“I will leave the chambers with those statements ringing in my head,” he declared.
Mr Shanmugam said, “Assuming that I heard him right, if we do not separate religion from politics then whose religion comes into politics? Inevitably, if you allow religion to play a significant role in politics, then those who are part of the majority religion must have the bigger say or plurality, at least, will have the bigger say? Do you think the position of religious minorities will be better or worse?”
In an exchange during which Mr Faisal attempted to clarify his statement several times, Mr Faisal said his comments were taken out of context by Mr Shanmugam. He reasserted that he doesn’t “fully agree” with the principle and that his stand is religion and politics cannot be separated in the context of Islam.
“It encompasses every aspect of life. That’s what I meant that as a Muslim, I can’t separate the two entity of politics and religion,” said Mr Faisal.
But after being pressed by Mr Shanmugam repeatedly on whether he agrees that religion and politics should be separate, Mr Faisal eventually conceded that he does, saying “I do agree that religion needs to be kept aside or apart from politics so that the religion won’t be used to gain personal benefit or the benefit of any political party.”

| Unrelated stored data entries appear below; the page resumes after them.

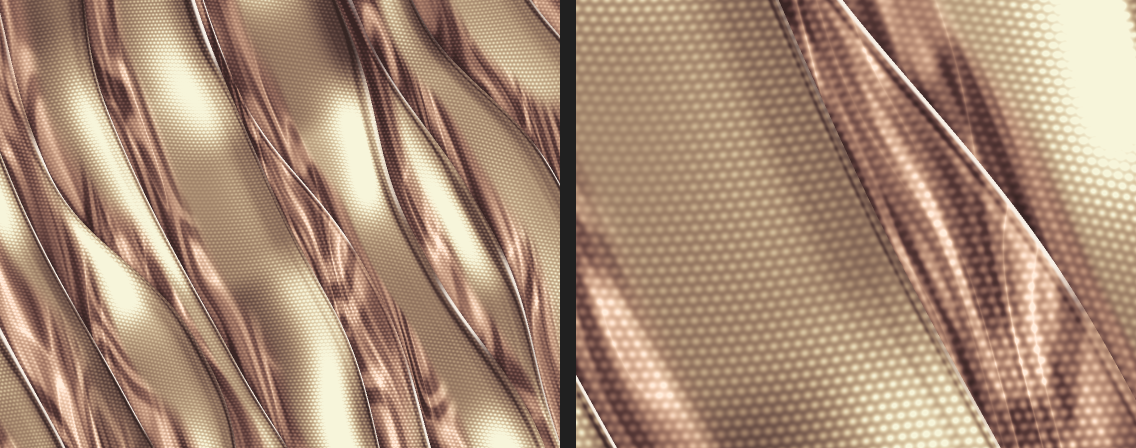
Left, the full canvas; right, a detail of the centre.
A Shadertoy shader for this texture:

```glsl
const float FOLD_SPACING = 0.15;
const float FOLD_SWAY = 0.17;
const float WEAVE_PERIOD = 0.0076;
const float WEAVE_DEPTH = 0.19;
const float SHADOW_WIDTH = 0.009;
const vec2 ACROSS = vec2(0.906, 0.423);
const vec2 ALONG = vec2(0.423, -0.906);
const vec2 STEEP_ACROSS = vec2(0.966, 0.259);
const vec3 OLIVE_TINT = vec3(0.98, 1.0, 0.97);
const vec3 ROSE_TINT = vec3(1.04, 0.97, 0.98);
const vec3 SILVER = vec3(0.97, 0.94, 0.90);
const vec3 GOLD[6] = vec3[6](
    vec3(0.33, 0.23, 0.22), vec3(0.48, 0.36, 0.32), vec3(0.62, 0.49, 0.41),
    vec3(0.75, 0.63, 0.52), vec3(0.88, 0.79, 0.67), vec3(0.99, 0.96, 0.88));

float hash(vec2 p) {
    vec3 q = fract(p.xyx * 0.1031);
    q += dot(q, q.yzx + 33.33);
    return fract((q.x + q.y) * q.z);
}

float noise(vec2 p) {
    vec2 cell = floor(p), f = fract(p);
    f = f * f * f * (f * (f * 6.0 - 15.0) + 10.0);
    float low = mix(hash(cell), hash(cell + vec2(1, 0)), f.x);
    float high = mix(hash(cell + vec2(0, 1)), hash(cell + vec2(1, 1)), f.x);
    return mix(low, high, f.y);
}

// Tone 0..1 to metal colour, with darker values below zero
vec3 goldRamp(float tone) {
    vec3 color = GOLD[0] * (1.0 + clamp(tone, -0.25, 0.0) * 1.4);
    for (int i = 1; i < 6; i++)
        color = mix(color, GOLD[i], clamp(tone * 5.0 - float(i - 1), 0.0, 1.0));
    return color;
}

float foldEdge(float id, float v) {
    float sway = noise(vec2(v * 1.8 + 7.0, id + 10.0)) - 0.5;
    return id * FOLD_SPACING + FOLD_SWAY * sway + 0.016 * sin(v * 5.0 + 0.6);
}

// Polished swirls and thin bright filaments reflected in the creases
float creaseTone(vec2 p, float gap, float id) {
    vec2 flow = vec2(dot(p, STEEP_ACROSS) * 9.0, p.y * 2.2) + id * 5.0;
    flow += 1.1 * vec2(noise(flow * 1.3 + 4.0), noise(flow * 1.1 + 19.0));
    float field = noise(flow * 1.4);
    float swirl = smoothstep(-0.7, 0.8, sin(20.0 * field + 50.0 * gap));
    float streak = noise(vec2(flow.x * 9.0 + gap * 40.0, flow.y * 1.5)) - 0.5;
    float ridge = 1.0 - abs(2.0 * noise(flow * vec2(3.0, 1.6) + 40.0) - 1.0);
    float pool = noise(flow * 0.6 + 60.0);
    return 0.42 * swirl + 0.36 * pool + 0.5 * streak
        + 0.4 * pow(ridge, 7.0) - 0.06;
}

// Hexagonal grain with its rows near level
float weaveGrain(vec2 p, float id) {
    float tilt = 0.4 * hash(vec2(id + 20.0, 3.0)) - 0.15;
    vec2 bend = 0.03 * vec2(noise(p * 4.0), noise(p * 4.0 + 31.0));
    vec2 level = vec2(p.x - tilt * p.y, p.y + tilt * p.x) + bend;
    vec2 thread = 6.28318 * level / WEAVE_PERIOD;
    float rows = cos(thread.y);
    float dots = 2.0 * cos(0.866 * thread.x) * cos(0.5 * thread.y);
    return 0.45 * rows + 0.3 * dots;
}

vec3 cloth(vec2 p) {
    float u = dot(p, ACROSS), v = dot(p, ALONG);

    // Each fold overlaps the one to its right
    float left = -1.0, right = 0.0, id = -4.0;
    for (int i = -4; i < 14; i++) {
        id = float(i);
        right = foldEdge(id, v);
        if (u < right) break;
        left = max(left, right);
    }
    float gap = u - left, rimDist = max(right - u, 0.0);
    float x = gap / max(gap + rimDist, 1e-4);

    // Smooth satin face with a long soft highlight
    float q = x - 0.62 + 0.5 * (noise(vec2(v * 2.8, id + 30.0)) - 0.5);
    float glow = exp(-12.0 * q * q)
        * smoothstep(0.28, 1.0, noise(vec2(v * 3.8, id + 50.0)));
    vec2 steep = vec2(dot(p, STEEP_ACROSS) * 7.0, p.y * 3.2);
    float shade = noise(steep + id * 9.0);
    float band = smoothstep(0.45, 0.9, noise(vec2(v * 4.5, id + 70.0)));
    float tone = 0.38 + 0.30 * shade + 0.70 * glow - 0.28 * band * (1.0 - glow);
    tone -= 0.42 * smoothstep(0.68, 0.97, x) * (0.4 + 0.6 * shade);

    // Crease emerging from below the left neighbour
    float creaseWidth = 0.018 + 0.11 * noise(vec2(v * 2.3, id + 90.0));
    creaseWidth *= 0.6 + 0.8 * noise(steep * vec2(2.0, 1.3) + 15.0);
    float crease = 1.0 - smoothstep(0.65, 1.2, gap / creaseWidth);
    tone = mix(tone, creaseTone(p, gap, id), crease);
    tone -= 0.35 * exp(-gap / SHADOW_WIDTH);

    // Parallel reflections where the face rolls over
    float ripple = noise(vec2(rimDist * 150.0, v * 4.0 + id * 3.0)) - 0.5;
    tone += 0.6 * ripple * exp(-rimDist / 0.022);

    float relief = 0.5 + 0.6 * noise(p * 9.0) + 2.2 * glow * (1.0 - glow);
    float visible = smoothstep(1.6, 2.8, WEAVE_PERIOD * iResolution.y);
    tone += WEAVE_DEPTH * weaveGrain(p, id) * relief * visible;

    // Bright polished rim with a dark inner line
    float wide = pow(noise(vec2(v * 3.0, id + 110.0)), 4.0);
    float rimWidth = mix(0.0032, 0.015, wide);
    float line = (rimDist / rimWidth - 1.8) / 0.5;
    float rim = 1.0 - smoothstep(0.45, 1.0, rimDist / rimWidth);
    rim *= smoothstep(0.1, 0.75, noise(vec2(v * 6.0, id + 130.0)));
    tone -= 0.32 * exp(-line * line);

    vec3 color = goldRamp(tone) * mix(OLIVE_TINT, ROSE_TINT, crease);
    return mix(color, SILVER, rim);
}

void mainImage(out vec4 fragColor, in vec2 fragCoord) {
    // Four samples smooth the fold edges
    vec3 color = vec3(0.0);
    for (int i = 0; i < 4; i++) {
        vec2 offset = vec2(i % 2, i / 2) * 0.5 - 0.25;
        color += cloth((fragCoord + offset) / iResolution.y);
    }
    fragColor = vec4(color * 0.25, 1.0);
}
```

Following the back and forth between Mr Faisal and Mr Shamugam, Nominated MP Mohamed Irshad said he was troubled by the exchanged. He asked Mr Shanmugam if engaging religious bodies was a worthwhile method in driving across the point that secularism in Singapore should be safeguarded, and that religious values could be held as a personal view.
Mr Shanmugam responded that he has never heard anyone put it the way Mr Faisal did.
“Everyone would say their personal views will be and can be influenced by religion. Many in Cabinet, many MPs, are deeply religious. We don’t hide that,” he said.
“When we meet with the Muslim leaders, when we meet with the Muslim clerics, when we meet with the Mufti, when we meet with the Christian leaders, they understand and they accept (the principle of separating religion from politics) and they say it is the only way in which we can proceed with governing Singapore and living in Singapore.”
Mr Shanmugam said Mr Faisal introduced ‘a new element’ in the process, something for “him and others around him to think about”.